== Segment start ==

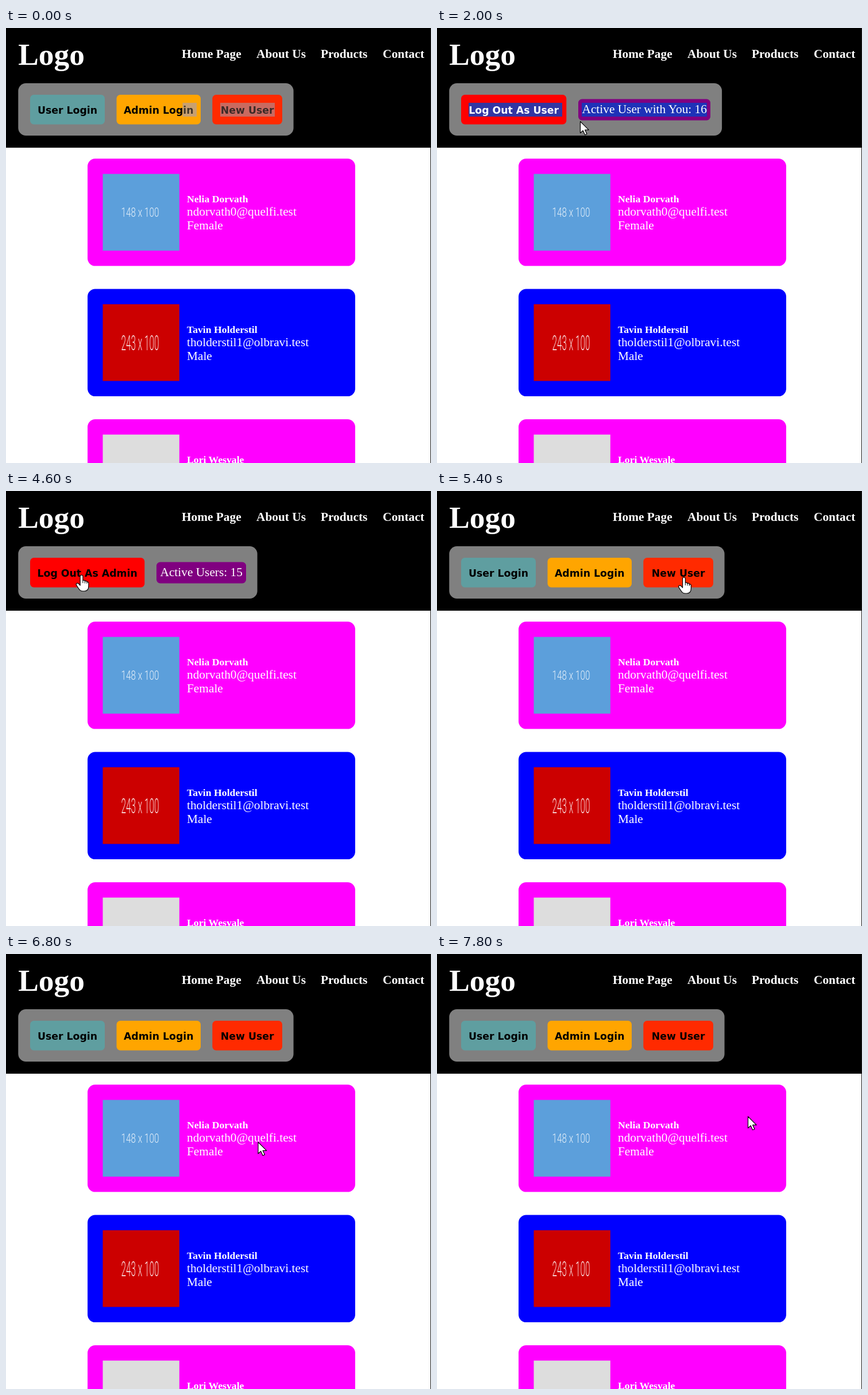
Recreate the animation shown at these times as an HTML page. Size 740 by 756 pixels, loop 8 s.

```html
<!DOCTYPE html>
<html lang="en">
<head>
<meta charset="utf-8">
<title>User cards</title>
<style>
html, body { margin: 0; width: 100%; height: 100%; overflow: hidden; background: #fff; }
svg { display: block; width: 740px; height: 756px; }
text { font-family: "Liberation Serif", "Times New Roman", serif; font-size: 21.333px; white-space: pre; }
.logo { font-size: 53.333px; font-weight: bold; }
.nav { font-weight: bold; }
.name { font-size: 17.7px; font-weight: bold; }
.btn { font-family: "DejaVu Sans", sans-serif; font-size: 17.3px; font-weight: bold; text-anchor: middle; }
.thumb { font-family: Roboto, sans-serif; font-weight: 300; text-anchor: middle; }
</style>
</head>
<body>
<svg id="stage" viewBox="0 0 740 756">
  <g id="page"></g>
  <g id="panel"></g>
  <g id="modal"></g>
  <rect x="739" width="1" height="756" fill="#1c1c1c"/>
  <g id="cursor" fill="#fff" stroke="#000" stroke-width="1.2" stroke-linejoin="round">
    <path id="arrow" d="M.5 .5V20.5L5.2 16.3L8.6 23.7L12 22.2L8.7 15.2H15.2Z"/>
    <g id="hand">
      <path d="M-2.4 2.4Q-2.4 0 0 0T2.4 2.4V9.6Q4.6 8 6 10.6Q8.3 9.4 9.4 12Q12.4 11.6 12.4 14.6V19Q12.4 28 5 28H2Q-2.4 28 -5 23.5L-9 17.6Q-10 15 -8 14.2Q-6 13.6 -4 16.2L-2.4 18Z"/>
      <path d="M2.4 9.6V14M6 10.6V14.5M9.4 12V15" fill="none" stroke-width="1"/>
    </g>
  </g>
</svg>
<script>
const LOOP = 8000, STEP = 200;
const $ = id => document.getElementById(id);

const rect = (x, y, w, h, fill, r = 0, extra = "") =>
  `<rect x="${x}" y="${y}" width="${w}" height="${h}" rx="${r}" fill="${fill}" ${extra}/>`;
const text = (x, y, s, fill = "#fff", cls = "") =>
  `<text x="${x}" y="${y}" fill="${fill}" class="${cls}">${s}</text>`;
const mark = (x, w, fill) => rect(x, 130, w, 24, fill);

// Static page
function thumb(y, fill, w, size, base) {
  let out = rect(168.5, y, 133.3, 133.3, fill);
  if (w) out += `<g transform="translate(233.5 ${base}) scale(${133.3 / w} 1.333)" opacity=".85">` +
    `<text class="thumb" style="font-size:${size}px" fill="#fff">${w} x 100</text></g>`;
  return out;
}

function card(i, fill, pic, name, mail, sex) {
  const y = 227 + i * 226.5;
  return rect(142, y, 466, 186.6, fill, 13.3) + thumb(y + 26.6, ...pic) +
    text(315, y + 76, name, "#fff", "name") +
    text(315, y + 99, mail) + text(315, y + 123, sex);
}

$("page").innerHTML = rect(0, 0, 740, 756, "#fff") + rect(0, 0, 740, 208, "#000") +
  text(21.3, 64, "Logo", "#fff", "logo") +
  [[306, "Home Page"], [436, "About Us"], [548, "Products"], [656, "Contact"]]
    .map(([x, s]) => text(x, 52, s, "#fff", "nav")).join("") +
  card(0, "#f0f", ["#5c9fdb", 148, 17, 328], "Nelia Dorvath", "ndorvath0@quelfi.test", "Female") +
  card(1, "#00f", ["#c00", 243, 28, 560], "Tavin Holderstil", "tholderstil1@olbravi.test", "Male") +
  card(2, "#f0f", ["#ddd"], "Lori Wesvale", "", "");

// Buttons: x, y, width, fill, label, then x, width and colour of the text selection
const BTN_H = 51.5;
const VIEWS = {
  login: {
    width: 479.3,
    buttons: [
      [42, 116, 130, "#5f9ea0", "User Login", 55, 110, "#1259c6"],
      [192.5, 116, 146.5, "#ffa500", "Admin Login", 206, 126, "#33589f"],
      [359.3, 116, 121.7, "#ff2a00", "New User", 373, 95, "#3a3ba2"]
    ]
  },
  user: {
    width: 474.8,
    buttons: [[42, 116, 183.3, "#f00", "Log Out As User", 55, 163, "#3236a3"]],
    badge: [246, 230, "Active User with You: 16", 252, 218]
  },
  admin: {
    width: 416.3,
    buttons: [[42, 116, 199.3, "#f00", "Log Out As Admin", 55, 173, "#3236a3"]],
    badge: [262, 156, "Active Users: 15", 268, 144]
  }
};
const DIALOG = [
  [276, 400.3, 221, "#008000", "Save"],
  [276, 465, 221, "#ff2a00", "Close"]
];

function button([x, y, w, fill, label, sx, sw, sc], sel) {
  const blue = sel === "blue";
  let under = "", ink = blue ? "#fff" : "#000", words = label;
  if (blue) under = mark(sx, sw, sc);
  if (sel === "grey" && label === "New User") {
    under = mark(sx, sw, "#c96a60");
    ink = "#3a2a27";
  }
  if (sel === "grey" && label === "Admin Login") {
    under = mark(307.5, 24.5, "#c8a070");
    words = 'Admin Log<tspan fill="#40362a">in</tspan>';
  }
  return rect(x, y, w, BTN_H, fill, 6.5) + under + text(x + w / 2, y + 32.7, words, ink, "btn");
}

function panel(view, sel) {
  const { width, buttons, badge } = VIEWS[view];
  let out = rect(21.3, 96, width, 91, "#808080", 13.3) + buttons.map(b => button(b, sel)).join("");
  if (badge) {
    const [x, w, label, tx, tw] = badge;
    out += rect(x, 123.5, w, 37, "#800080", 6.5) +
      (sel === "blue" ? mark(tx, tw, "#1e32b8") : "") + text(tx + .5, 148, label);
  }
  return out;
}

const field = y => rect(276.5, y, 220, 25, "#fff", 2.7, 'stroke="#767676"');
$("modal").innerHTML = rect(0, 0, 740, 756, "rgba(182,182,182,.7)") +
  rect(209.5, 181, 354, 402, "#fff", 13.3) +
  text(275.7, 266, "Name", "#000") + field(285.3) +
  text(275.7, 342.3, "Last Name", "#000") + field(361.5) +
  DIALOG.map(b => button(b)).join("");

// Timed states: each row holds from its time on
const SHOW = [[0, "login"], [1200, "user"], [2600, "login"], [3200, "admin"], [4800, "login"]];
const SELECT = [[0, "grey"], [800, ""], [1800, "blue"], [3200, ""]];
const OPEN = [[0, false], [5600, true], [6600, false], [7200, true], [7800, false]];
const PATH = [
  [600, 330, 420], [1000, 120, 148], [1400, 130, 150], [2000, 249, 162], [2400, 140, 148],
  [2600, 140, 148], [3000, 257.5, 148], [3200, 257.5, 148], [4200, 131.5, 146], [4800, 131.5, 146],
  [5400, 430, 150], [5600, 430, 150], [6200, 428, 503], [6600, 428, 503], [7000, 449, 150],
  [7200, 449, 150], [7600, 440, 490], [7800, 541, 282]
];

const at = (rows, t) => rows.filter(r => r[0] <= t).pop();

function pointer(t) {
  const i = PATH.indexOf(at(PATH, t));
  const [t0, x0, y0] = PATH[i], [t1, x1, y1] = PATH[i + 1] || [LOOP, x0, y0];
  const u = (t - t0) / (t1 - t0), k = u * u * (3 - 2 * u);
  return [x0 + (x1 - x0) * k, y0 + (y1 - y0) * k];
}

function draw(t) {
  const view = at(SHOW, t)[1], open = at(OPEN, t)[1];
  $("panel").innerHTML = panel(view, at(SELECT, t)[1]);
  $("modal").style.display = open ? "" : "none";
  const visible = t >= PATH[0][0];
  $("cursor").style.display = visible ? "" : "none";
  if (!visible) return;
  const [px, py] = pointer(t);
  const over = (open ? DIALOG : VIEWS[view].buttons)
    .some(([x, y, w]) => px > x && px < x + w && py > y && py < y + BTN_H);
  $("cursor").setAttribute("transform", `translate(${px} ${py})`);
  $("hand").style.display = over ? "" : "none";
  $("arrow").style.display = over ? "none" : "";
}

const start = performance.now();
let last = -1;
function tick() {
  const t = Math.floor((performance.now() - start) % LOOP / STEP) * STEP;
  if (t !== last) draw(last = t);
  requestAnimationFrame(tick);
}
tick();
</script>
</body>
</html>
```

== Segment end ==

Report each line above containing the string "VIEWS".

const VIEWS = {
  const { width, buttons, badge } = VIEWS[view];
  const over = (open ? DIALOG : VIEWS[view].buttons)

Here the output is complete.